One of my heroes, Ken Kesey, even used it to diffuse some gathering tension once when he went on stage during a large political rally that was in danger of breaking out into violence. He played hawonka-wonka-wonka on a guitar, and sang “Home, home on the range” and everyone gradually calmed down. Thirty years later, I was so fortunate to see him and Ken Babbs on stage in Edinburgh, at the Queens Hall.
Over the years, I’ve been fortunate to see various other bands who started out during that era and I’ve written about some of them on this blog, for example Canned Heat, but there’s also been Little Feat, Fleetwood Mac, Neil Young, Brian Wilson, and others.
I’ve read a few books about bands from that era, as well. Mostly they are tales of various kinds of excess, designed to titillate as much as inform.
A book which is quite different from that genre is Canyon of Dreams: The Magic and the Music of Laurel Canyon, by Harvey Kubernik.
I came across this book as a result of watching a YouTube video of poet Stephen Kalinich being interviewed by Harvey Kubernik. That video is well-worth watching, and shows Kalinich as the gentle man he is who is not phased by the rather harsh questioning and direction of Kubernik. Kalinich is also featured on this video, where at 4:20 he’s a little overcome by the emotion of the occasion of dedicating the Beach Boys Historical Monument in Hawthorne. By the way, Kalinich tweets as @starcries and we follow each other.
Checking out the interviewer lead me to Canyon of Dreams.
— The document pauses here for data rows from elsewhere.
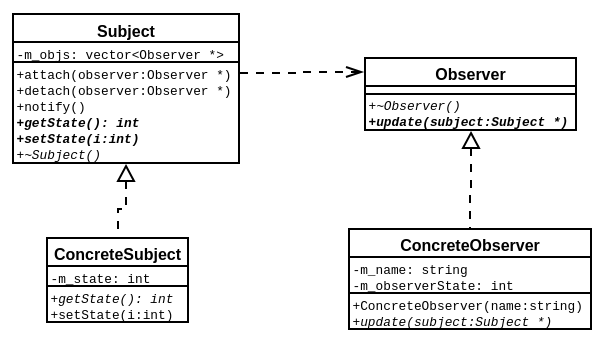
<!DOCTYPE html>
<html lang="en">
<head>
<meta charset="utf-8">
<title>Observer pattern class diagram</title>
<style>
:root { --ink: #000; --paper: #fff; }
* { box-sizing: border-box; margin: 0; padding: 0; }
html, body { width: 604px; height: 344px; overflow: hidden; background: var(--paper); }
.diagram { position: relative; width: 604px; height: 344px; color: var(--ink); }
.relations { position: absolute; inset: 0; fill: none; stroke: var(--ink); stroke-width: 2; }
.dashed { stroke-dasharray: 8 8; }
.inherit { fill: var(--paper); }
.class { position: absolute; display: grid; border: 2px solid var(--ink); background: var(--paper); }
.class > * + * { border-top: 2px solid var(--ink); }
.class h2 { padding-top: 3px; font: bold 16px/26px "Liberation Sans", Arial, sans-serif; text-align: center; }
.class ul { padding: 5px 0 0 2.5px; list-style: none; font: 12.8px/16px "Liberation Mono", monospace; }
.class li { height: 16px; white-space: nowrap; }
.abstract { font-style: italic; font-weight: bold; }
.virtual { font-style: italic; }
.subject { left: 12px; top: 13px; width: 228px; height: 151px; grid-template-rows: 26px 20px 101px; }
.subject h2 { padding-top: 4px; }
.observer { left: 364px; top: 57px; width: 213px; height: 74px; grid-template-rows: 26px 8px 36px; }
.observer .methods { padding-top: 4px; }
.concrete-subject { left: 46px; top: 237px; width: 143px; height: 86px; grid-template-rows: 26px 20px 36px; }
.concrete-observer { left: 348px; top: 228px; width: 244px; height: 102px; grid-template-rows: 26px 36px 36px; }
</style>
</head>
<body>
<main class="diagram">
  <svg class="relations" width="604" height="344" viewBox="0 0 604 344" aria-hidden="true">
    <path class="dashed" d="M240 73H302V72H361"/>
    <path d="M346 67L361 72L346 77"/>
    <path class="dashed" d="M126 181V209H118V238"/>
    <polygon class="inherit" points="126,166 134,181 118,181"/>
    <path class="dashed" d="M471 148V189H470V229"/>
    <polygon class="inherit" points="471,133 479,148 463,148"/>
  </svg>

  <section class="class subject">
    <h2>Subject</h2>
    <ul class="fields">
      <li>-m_objs: vector&lt;Observer *&gt;</li>
    </ul>
    <ul class="methods">
      <li>+attach(observer:Observer *)</li>
      <li>+detach(observer:Observer *)</li>
      <li>+notify()</li>
      <li class="abstract">+getState(): int</li>
      <li class="abstract">+setState(i:int)</li>
      <li class="virtual">+~Subject()</li>
    </ul>
  </section>

  <section class="class observer">
    <h2>Observer</h2>
    <div class="fields"></div>
    <ul class="methods">
      <li class="virtual">+~Observer()</li>
      <li class="abstract">+update(subject:Subject *)</li>
    </ul>
  </section>

  <section class="class concrete-subject">
    <h2>ConcreteSubject</h2>
    <ul class="fields">
      <li>-m_state: int</li>
    </ul>
    <ul class="methods">
      <li class="virtual">+getState(): int</li>
      <li>+setState(i:int)</li>
    </ul>
  </section>

  <section class="class concrete-observer">
    <h2>ConcreteObserver</h2>
    <ul class="fields">
      <li>-m_name: string</li>
      <li>-m_observerState: int</li>
    </ul>
    <ul class="methods">
      <li>+ConcreteObserver(name:string)</li>
      <li class="virtual">+update(subject:Subject *)</li>
    </ul>
  </section>
</main>
</body>
</html>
Canyon of Dreams, which is about the legendary creative community based in and around Laurel Canyon in California may be a fascinating book, but it’s not the easiest of reads due to the number of name-drops. On every page and just about every paragraph, you have to focus your mind on those who are mentioned, and fit them in to your own musical recollections. The book is none the worse for this, though, and in fact it’s an essential part of the work, but it does require a lot of concentration.
Numerous bands, and their members, are detailed, and I was amazed to see how many of them are featured in my own music collection. Laurel Canyon housed a very creative community, comparable to, and surpassing, those of Greenwich Village and Montmartre in previous eras.
This is a very valuable book for it’s reflections and connections, and I’m enjoying reading it. I’m taking my time, though.
It’s essentially a guided journey through the Canyon and its residents, its jazz and hipster beginnings, its players, its movie-people, its hangers-on, its connections, its creative people, its actions and hangouts, its bad boys, its cars, bars and clubs, its session players and the nearby recording studios.
The list of names mentioned is long. You will know many and others you may not, but Kubernik places them all in context – who lived where, who passed through, who played with whom, who hungout where and when. Natalie Wood, Dennis Hopper, Carmen Dragon, Terry Morel, Don Randi, Ricky Nelson, Sonnny & Cher, Lenny Bruce, Lou Adler, Jackie DeShannon, Russ Titelman, Glen Campbell, Van Dyke Parks, David Anderle, Danny Hutton, Denny Doherty, Rudolf Friml, Jack Nicholson, Brian Wilson, Chris Darrow, Lowell George, Jack Nitzsche, Frank Zappa, the photographer Henry Diltz, Stephen Stills, Peter Tork (here’s a picture of his party house, in Laurel Canyon), Barry McGuire, Mama Cass, the artist Ed Kienholz, Mark Volman, Howard Kaylan, Johnny Echols, Chris Hillman, Roger Mcguinn, Neil Young, Randy Sterling, Terry Melcher, Robby Krieger, the photographer Nurit Wilde, Jackson Browne, Micky Dolenz, Richie Furay, broadcaster Ron Jacobs, Donovan, P.F. Sloan, Fito de la Parra, and many, many more.
“The Canyon was not just a spiritual escape; it provided its own means of earthly propulsion.”
If you want even more on the Canyon, there’s Inside The LC: The Strange but Mostly True Story of Laurel Canyon and the Birth of the Hippie Generation.